Herodes, originally from Marathon, inherited a vast fortune when his father died. This fortune was also increased due to some activities that Herodes undertook. In 117 A.D., when he was only aged 16, he assisted Emperor Hadrian in acceding to the Roman throne. In 143 A.D., he became the consul to Rome, and was a teacher to Emperors Lucius Verus and Marcus Aurelius.
The theatre itself is a visually beautiful one, consisting of a three-storey stage building. This consisted of a central block with two separate wings. The walls were broken up by columns and windows, which were decorated with stunning statues and other works of art. The theatre, built into the Acropolis rock is semicircular in shape, with a radius of 38 meters (124 ft). It can seat up to 5000 spectators.
The facade of the theatre was 28 meters (92 ft) in height, and is a visual treat, set against the backdrop of the Acropolis and Parthenon, which look on majestically.

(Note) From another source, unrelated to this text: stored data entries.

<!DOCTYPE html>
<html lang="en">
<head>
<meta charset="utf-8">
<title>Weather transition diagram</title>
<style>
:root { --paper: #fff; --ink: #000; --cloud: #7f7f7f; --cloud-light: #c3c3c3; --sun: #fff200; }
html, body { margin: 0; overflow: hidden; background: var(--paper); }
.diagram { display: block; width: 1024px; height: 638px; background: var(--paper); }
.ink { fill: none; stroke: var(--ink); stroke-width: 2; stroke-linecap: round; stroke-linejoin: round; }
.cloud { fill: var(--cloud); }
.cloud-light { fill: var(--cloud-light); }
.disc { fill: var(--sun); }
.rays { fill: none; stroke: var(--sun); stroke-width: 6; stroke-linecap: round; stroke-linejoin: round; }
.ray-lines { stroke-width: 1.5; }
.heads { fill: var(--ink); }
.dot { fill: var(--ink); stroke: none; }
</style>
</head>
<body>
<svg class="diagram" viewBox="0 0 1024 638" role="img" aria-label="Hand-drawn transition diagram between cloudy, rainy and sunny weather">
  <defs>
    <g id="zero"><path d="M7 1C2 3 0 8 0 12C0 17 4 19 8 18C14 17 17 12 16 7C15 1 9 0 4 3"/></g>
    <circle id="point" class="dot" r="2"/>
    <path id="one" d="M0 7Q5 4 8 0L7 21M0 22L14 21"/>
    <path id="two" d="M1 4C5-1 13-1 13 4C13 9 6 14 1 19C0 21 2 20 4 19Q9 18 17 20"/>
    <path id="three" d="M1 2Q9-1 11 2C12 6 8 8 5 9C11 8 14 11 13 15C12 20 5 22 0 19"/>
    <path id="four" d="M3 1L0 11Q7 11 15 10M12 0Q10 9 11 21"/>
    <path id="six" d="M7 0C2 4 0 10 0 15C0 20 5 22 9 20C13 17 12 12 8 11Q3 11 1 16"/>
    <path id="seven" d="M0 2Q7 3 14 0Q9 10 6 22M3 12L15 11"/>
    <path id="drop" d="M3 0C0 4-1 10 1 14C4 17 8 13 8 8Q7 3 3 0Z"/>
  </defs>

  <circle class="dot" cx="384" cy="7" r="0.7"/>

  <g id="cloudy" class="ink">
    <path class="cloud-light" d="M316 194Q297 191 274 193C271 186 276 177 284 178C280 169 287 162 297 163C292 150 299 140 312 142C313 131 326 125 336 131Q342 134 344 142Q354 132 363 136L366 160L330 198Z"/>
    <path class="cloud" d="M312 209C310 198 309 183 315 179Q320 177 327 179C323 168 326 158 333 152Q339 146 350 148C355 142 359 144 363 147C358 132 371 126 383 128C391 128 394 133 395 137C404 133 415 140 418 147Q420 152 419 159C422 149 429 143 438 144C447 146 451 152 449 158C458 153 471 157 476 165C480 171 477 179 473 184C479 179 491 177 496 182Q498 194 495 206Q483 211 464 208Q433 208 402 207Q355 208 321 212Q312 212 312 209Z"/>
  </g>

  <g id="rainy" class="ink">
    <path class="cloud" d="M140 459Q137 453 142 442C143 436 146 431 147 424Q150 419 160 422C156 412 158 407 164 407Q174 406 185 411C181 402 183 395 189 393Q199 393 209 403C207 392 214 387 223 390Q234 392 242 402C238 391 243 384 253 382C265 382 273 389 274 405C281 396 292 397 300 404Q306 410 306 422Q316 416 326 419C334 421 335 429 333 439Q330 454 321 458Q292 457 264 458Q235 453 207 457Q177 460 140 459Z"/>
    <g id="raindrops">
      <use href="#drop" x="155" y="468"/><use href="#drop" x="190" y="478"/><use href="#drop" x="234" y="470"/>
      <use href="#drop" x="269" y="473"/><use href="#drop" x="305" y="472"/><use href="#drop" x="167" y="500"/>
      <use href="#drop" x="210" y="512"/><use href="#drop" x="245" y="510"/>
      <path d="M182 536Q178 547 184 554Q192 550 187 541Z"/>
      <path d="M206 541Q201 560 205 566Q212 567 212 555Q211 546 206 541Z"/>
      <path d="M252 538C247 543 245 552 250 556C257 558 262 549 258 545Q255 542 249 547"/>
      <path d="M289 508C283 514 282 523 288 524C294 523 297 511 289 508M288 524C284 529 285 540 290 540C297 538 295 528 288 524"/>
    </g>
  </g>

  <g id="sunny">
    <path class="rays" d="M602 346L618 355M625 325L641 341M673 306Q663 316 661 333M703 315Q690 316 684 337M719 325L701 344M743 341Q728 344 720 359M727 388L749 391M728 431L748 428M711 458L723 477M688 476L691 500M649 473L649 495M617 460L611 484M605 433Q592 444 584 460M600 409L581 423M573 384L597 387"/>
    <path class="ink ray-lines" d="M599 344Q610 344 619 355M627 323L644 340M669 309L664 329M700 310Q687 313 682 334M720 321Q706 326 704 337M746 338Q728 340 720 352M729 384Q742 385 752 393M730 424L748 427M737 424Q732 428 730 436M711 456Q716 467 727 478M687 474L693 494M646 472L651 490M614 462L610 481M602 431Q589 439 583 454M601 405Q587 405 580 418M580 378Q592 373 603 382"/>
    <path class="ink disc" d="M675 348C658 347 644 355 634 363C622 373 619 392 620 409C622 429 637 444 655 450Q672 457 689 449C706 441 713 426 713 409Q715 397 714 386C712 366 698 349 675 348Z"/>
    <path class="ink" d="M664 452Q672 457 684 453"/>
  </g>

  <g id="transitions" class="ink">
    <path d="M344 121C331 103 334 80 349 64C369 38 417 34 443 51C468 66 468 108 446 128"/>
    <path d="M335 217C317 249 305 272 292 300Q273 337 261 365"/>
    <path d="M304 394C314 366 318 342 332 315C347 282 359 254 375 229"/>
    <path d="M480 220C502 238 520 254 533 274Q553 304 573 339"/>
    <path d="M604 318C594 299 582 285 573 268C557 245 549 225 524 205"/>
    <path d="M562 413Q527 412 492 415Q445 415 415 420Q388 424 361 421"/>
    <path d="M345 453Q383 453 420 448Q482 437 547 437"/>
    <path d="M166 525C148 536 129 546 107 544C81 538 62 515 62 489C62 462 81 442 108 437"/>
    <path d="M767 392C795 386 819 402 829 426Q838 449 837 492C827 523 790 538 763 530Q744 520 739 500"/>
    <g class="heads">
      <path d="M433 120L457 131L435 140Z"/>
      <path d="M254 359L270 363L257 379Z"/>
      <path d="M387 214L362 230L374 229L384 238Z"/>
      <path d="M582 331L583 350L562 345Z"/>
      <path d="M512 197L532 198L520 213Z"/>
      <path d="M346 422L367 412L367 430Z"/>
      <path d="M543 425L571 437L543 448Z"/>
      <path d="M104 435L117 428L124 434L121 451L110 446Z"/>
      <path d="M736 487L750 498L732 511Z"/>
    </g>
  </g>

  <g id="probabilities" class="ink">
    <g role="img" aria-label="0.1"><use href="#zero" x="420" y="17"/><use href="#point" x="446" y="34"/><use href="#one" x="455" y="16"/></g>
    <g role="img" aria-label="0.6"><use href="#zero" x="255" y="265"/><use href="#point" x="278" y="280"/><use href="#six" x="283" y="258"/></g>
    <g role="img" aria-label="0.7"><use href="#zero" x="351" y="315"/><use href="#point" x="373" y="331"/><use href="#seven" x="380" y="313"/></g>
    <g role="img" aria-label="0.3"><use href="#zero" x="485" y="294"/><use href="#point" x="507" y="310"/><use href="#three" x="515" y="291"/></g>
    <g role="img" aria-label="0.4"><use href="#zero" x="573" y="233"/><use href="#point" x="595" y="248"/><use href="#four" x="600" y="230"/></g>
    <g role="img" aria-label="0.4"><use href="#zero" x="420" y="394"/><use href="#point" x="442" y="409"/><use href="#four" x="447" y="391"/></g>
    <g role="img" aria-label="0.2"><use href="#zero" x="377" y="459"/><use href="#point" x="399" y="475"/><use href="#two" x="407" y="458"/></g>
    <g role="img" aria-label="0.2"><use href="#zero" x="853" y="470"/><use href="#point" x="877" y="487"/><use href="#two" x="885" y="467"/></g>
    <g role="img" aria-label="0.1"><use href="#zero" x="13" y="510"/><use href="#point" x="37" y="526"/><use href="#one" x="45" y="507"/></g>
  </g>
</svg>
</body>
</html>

Unfortunately, this theatre is only open to the public during special performances or concerts, and the Athens Festival, which takes place here every summer.
However, on approaching the Acropolis for a visit to the Parthenon, or the Dionysos Theatre, one will almost certainly make a brief stop here, and admire the theatre and its dominating and inspiring appearance.